Research into poverty & equality across Europe aims to re-orient EU social investment policy

Monday, March 16, 2015 - 00:00

Maynooth University takes the Irish lead on a major new pan-European study into the effects of the economic crisis on vulnerable groups, with the aim to change the strategy behind European Union social funding.

The RE-InVEST project, an initiative that addresses social inequality and poverty by researching the experiences of vulnerable people most impacted by the crisis, has received almost €2.5 million in funding from the European Commission’s Horizon 2020 research fund.

Researchers at Maynooth University are playing a central role in the project, which is being officially launched in Brussels on March 17th, and involving 19 stakeholder organisations in 12 European countries, and contributors from a range of disciplines. The project aims to contribute to a more balanced economic and social development model for the EU and provide a stronger intellectual foundation to its framework for social investment, known as its Social Investment Package.

Dr Mary P. Murphy of the Maynooth University Department of Sociology, a member of the initiative’s management board, will lead two of its upcoming projects. “At the heart of our project is a desire to see a more balanced Europe. The starting point for RE-InVEST is the diagnosis of the social damage caused by the economic crisis. We recognise that there are many people with a stake in this issue, and most importantly the project will give a voice to those vulnerable groups who were affected by the crisis across Europe. It represents an opportunity to reflect upon their experience, and, in a very real way, use their feedback to impact social investment going forward,” said Dr Murphy.

Dr Murphy, who has written extensively on welfare, labour, and political economy, also sits at the centre of an informal network that brings together economists, sociologists, political scientists, and policymakers in what they call, ‘the Alliance to Fight Poverty.’

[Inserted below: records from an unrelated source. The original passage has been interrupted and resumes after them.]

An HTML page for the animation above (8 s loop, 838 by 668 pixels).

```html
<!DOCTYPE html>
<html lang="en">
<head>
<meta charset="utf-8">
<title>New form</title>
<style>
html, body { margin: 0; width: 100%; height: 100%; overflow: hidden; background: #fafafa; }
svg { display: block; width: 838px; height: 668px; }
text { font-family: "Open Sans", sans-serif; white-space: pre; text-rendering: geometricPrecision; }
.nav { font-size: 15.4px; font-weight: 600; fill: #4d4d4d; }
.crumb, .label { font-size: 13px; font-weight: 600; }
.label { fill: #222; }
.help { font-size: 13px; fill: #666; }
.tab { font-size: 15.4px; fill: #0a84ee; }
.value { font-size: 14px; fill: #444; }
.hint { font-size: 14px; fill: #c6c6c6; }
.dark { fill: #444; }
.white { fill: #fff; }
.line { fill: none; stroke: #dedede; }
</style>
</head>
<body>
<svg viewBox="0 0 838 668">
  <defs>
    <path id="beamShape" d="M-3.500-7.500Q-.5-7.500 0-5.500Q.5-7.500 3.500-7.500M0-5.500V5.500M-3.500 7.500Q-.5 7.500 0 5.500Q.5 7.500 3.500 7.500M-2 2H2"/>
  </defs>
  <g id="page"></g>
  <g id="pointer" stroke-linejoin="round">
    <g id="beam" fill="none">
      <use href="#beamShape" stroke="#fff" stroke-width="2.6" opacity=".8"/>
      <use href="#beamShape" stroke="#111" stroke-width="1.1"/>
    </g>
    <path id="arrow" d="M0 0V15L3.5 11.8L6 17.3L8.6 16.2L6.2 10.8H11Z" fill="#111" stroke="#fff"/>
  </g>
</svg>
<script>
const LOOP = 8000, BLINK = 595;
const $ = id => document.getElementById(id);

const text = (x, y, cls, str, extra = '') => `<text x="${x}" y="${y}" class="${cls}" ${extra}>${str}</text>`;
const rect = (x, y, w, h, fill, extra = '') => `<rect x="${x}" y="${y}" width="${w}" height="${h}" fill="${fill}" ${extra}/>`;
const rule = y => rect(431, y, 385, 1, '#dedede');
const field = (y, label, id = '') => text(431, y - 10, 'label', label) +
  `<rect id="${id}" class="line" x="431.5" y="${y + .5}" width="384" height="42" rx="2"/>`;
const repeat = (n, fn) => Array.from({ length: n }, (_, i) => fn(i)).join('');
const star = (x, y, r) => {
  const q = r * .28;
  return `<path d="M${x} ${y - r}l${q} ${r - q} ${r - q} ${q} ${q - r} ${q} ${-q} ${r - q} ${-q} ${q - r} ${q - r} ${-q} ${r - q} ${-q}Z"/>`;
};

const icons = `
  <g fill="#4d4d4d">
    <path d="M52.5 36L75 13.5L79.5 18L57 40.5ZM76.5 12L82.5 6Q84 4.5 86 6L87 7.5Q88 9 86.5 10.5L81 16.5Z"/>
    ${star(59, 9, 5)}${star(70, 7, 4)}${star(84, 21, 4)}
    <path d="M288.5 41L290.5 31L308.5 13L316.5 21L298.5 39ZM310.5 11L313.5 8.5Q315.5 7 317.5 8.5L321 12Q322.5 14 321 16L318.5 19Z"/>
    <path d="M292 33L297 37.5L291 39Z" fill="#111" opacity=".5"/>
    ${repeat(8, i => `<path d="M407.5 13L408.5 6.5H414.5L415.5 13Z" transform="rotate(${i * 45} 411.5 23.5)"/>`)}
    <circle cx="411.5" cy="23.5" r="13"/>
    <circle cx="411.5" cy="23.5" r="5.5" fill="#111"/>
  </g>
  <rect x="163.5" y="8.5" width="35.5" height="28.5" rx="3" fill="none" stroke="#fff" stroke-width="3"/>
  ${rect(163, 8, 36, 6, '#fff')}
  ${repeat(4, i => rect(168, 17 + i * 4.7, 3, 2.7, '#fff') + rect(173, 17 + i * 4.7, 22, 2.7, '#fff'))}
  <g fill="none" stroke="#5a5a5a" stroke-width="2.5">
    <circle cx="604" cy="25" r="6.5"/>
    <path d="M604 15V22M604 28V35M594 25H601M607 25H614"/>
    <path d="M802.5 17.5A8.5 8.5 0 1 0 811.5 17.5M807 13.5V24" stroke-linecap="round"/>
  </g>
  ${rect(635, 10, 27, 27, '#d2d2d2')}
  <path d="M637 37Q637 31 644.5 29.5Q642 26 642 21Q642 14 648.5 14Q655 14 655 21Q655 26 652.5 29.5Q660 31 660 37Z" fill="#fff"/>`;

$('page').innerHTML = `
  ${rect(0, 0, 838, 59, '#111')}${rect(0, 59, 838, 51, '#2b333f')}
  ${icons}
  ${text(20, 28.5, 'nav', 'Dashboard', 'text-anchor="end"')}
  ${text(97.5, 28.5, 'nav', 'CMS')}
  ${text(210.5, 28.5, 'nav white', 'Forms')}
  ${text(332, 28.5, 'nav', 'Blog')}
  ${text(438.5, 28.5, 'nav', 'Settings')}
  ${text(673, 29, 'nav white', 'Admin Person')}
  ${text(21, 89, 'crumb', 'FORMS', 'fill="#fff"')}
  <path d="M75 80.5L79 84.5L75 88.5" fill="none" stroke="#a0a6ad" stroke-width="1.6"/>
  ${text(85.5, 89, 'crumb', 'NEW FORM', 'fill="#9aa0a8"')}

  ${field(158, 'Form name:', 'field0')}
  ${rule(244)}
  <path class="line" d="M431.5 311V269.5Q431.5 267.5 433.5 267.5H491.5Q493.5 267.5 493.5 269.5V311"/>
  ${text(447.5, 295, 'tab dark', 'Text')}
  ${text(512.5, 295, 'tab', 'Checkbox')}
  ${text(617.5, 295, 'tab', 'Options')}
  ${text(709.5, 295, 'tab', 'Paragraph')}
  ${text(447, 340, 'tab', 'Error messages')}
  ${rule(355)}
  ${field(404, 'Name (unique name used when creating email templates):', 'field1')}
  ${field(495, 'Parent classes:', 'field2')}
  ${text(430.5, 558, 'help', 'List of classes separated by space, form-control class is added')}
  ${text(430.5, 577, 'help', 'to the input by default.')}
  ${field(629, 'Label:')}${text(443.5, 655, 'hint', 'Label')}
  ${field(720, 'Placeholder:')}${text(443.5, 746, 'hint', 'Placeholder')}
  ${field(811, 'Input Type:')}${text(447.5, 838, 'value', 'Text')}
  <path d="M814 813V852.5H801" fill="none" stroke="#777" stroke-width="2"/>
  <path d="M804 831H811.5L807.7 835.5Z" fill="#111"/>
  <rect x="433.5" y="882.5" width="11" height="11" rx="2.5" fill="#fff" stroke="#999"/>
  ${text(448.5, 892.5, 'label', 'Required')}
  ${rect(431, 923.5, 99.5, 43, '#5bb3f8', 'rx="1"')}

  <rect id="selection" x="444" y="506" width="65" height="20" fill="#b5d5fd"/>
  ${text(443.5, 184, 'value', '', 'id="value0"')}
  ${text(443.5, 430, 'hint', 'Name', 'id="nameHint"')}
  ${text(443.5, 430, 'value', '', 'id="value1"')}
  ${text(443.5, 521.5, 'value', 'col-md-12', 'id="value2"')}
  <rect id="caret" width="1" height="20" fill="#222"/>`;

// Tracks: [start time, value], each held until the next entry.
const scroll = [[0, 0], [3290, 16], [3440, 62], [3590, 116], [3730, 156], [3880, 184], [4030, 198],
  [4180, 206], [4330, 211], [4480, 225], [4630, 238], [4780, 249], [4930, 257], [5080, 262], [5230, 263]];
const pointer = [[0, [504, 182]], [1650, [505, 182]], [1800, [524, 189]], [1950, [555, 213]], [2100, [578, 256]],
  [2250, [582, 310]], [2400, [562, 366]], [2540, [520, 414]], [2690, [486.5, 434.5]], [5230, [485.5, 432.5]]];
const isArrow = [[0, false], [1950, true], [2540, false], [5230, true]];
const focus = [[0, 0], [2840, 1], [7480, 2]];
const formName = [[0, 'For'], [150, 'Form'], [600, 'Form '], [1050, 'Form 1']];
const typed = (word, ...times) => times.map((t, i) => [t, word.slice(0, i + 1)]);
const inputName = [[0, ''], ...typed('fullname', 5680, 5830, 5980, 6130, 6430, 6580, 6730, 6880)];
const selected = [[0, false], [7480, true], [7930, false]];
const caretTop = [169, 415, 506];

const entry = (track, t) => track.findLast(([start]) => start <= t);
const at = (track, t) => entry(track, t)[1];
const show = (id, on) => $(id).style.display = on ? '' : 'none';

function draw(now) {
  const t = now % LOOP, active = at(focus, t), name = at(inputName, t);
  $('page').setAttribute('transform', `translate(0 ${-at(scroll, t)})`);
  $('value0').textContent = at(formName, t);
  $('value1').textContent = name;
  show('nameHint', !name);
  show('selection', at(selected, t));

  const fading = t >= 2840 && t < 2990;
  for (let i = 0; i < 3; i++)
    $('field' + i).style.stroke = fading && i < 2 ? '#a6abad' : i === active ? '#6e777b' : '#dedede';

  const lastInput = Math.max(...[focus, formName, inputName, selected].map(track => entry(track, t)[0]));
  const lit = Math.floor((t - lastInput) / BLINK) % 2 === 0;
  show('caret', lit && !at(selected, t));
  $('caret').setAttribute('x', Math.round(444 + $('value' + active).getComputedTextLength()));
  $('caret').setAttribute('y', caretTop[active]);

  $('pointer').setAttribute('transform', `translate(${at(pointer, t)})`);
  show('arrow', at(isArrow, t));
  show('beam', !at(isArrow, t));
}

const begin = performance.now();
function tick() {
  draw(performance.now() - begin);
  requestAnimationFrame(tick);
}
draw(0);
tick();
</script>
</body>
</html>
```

The RE-InVEST project will commence with a diagnosis of the social damage caused by the crisis and then develop a theoretical basis for improved social policy across Europe. The project seeks to re-orientate the philosophy of the EU’s Social Investment Package so that human rights, social protection, and the labour market are given precedence. The research framework also will be used to study the impact of national characteristics and recent policy reforms on the human rights and capabilities of vulnerable groups within the EU. 

Dr Murphy feels that the diverse experience of the team is a key element of the project. “The scope of this project is really phenomenal. There are many different talents being utilised and we are all focused upon the one issue. With the resource at our disposal, this is an opportunity to contribute towards eradicating poverty and gross inequality in Europe.”

The project will continue for four years to the end of February 2019. 

This project has received funding from the European Union’s Horizon 2020 research and innovation programme under grant agreement No 649447.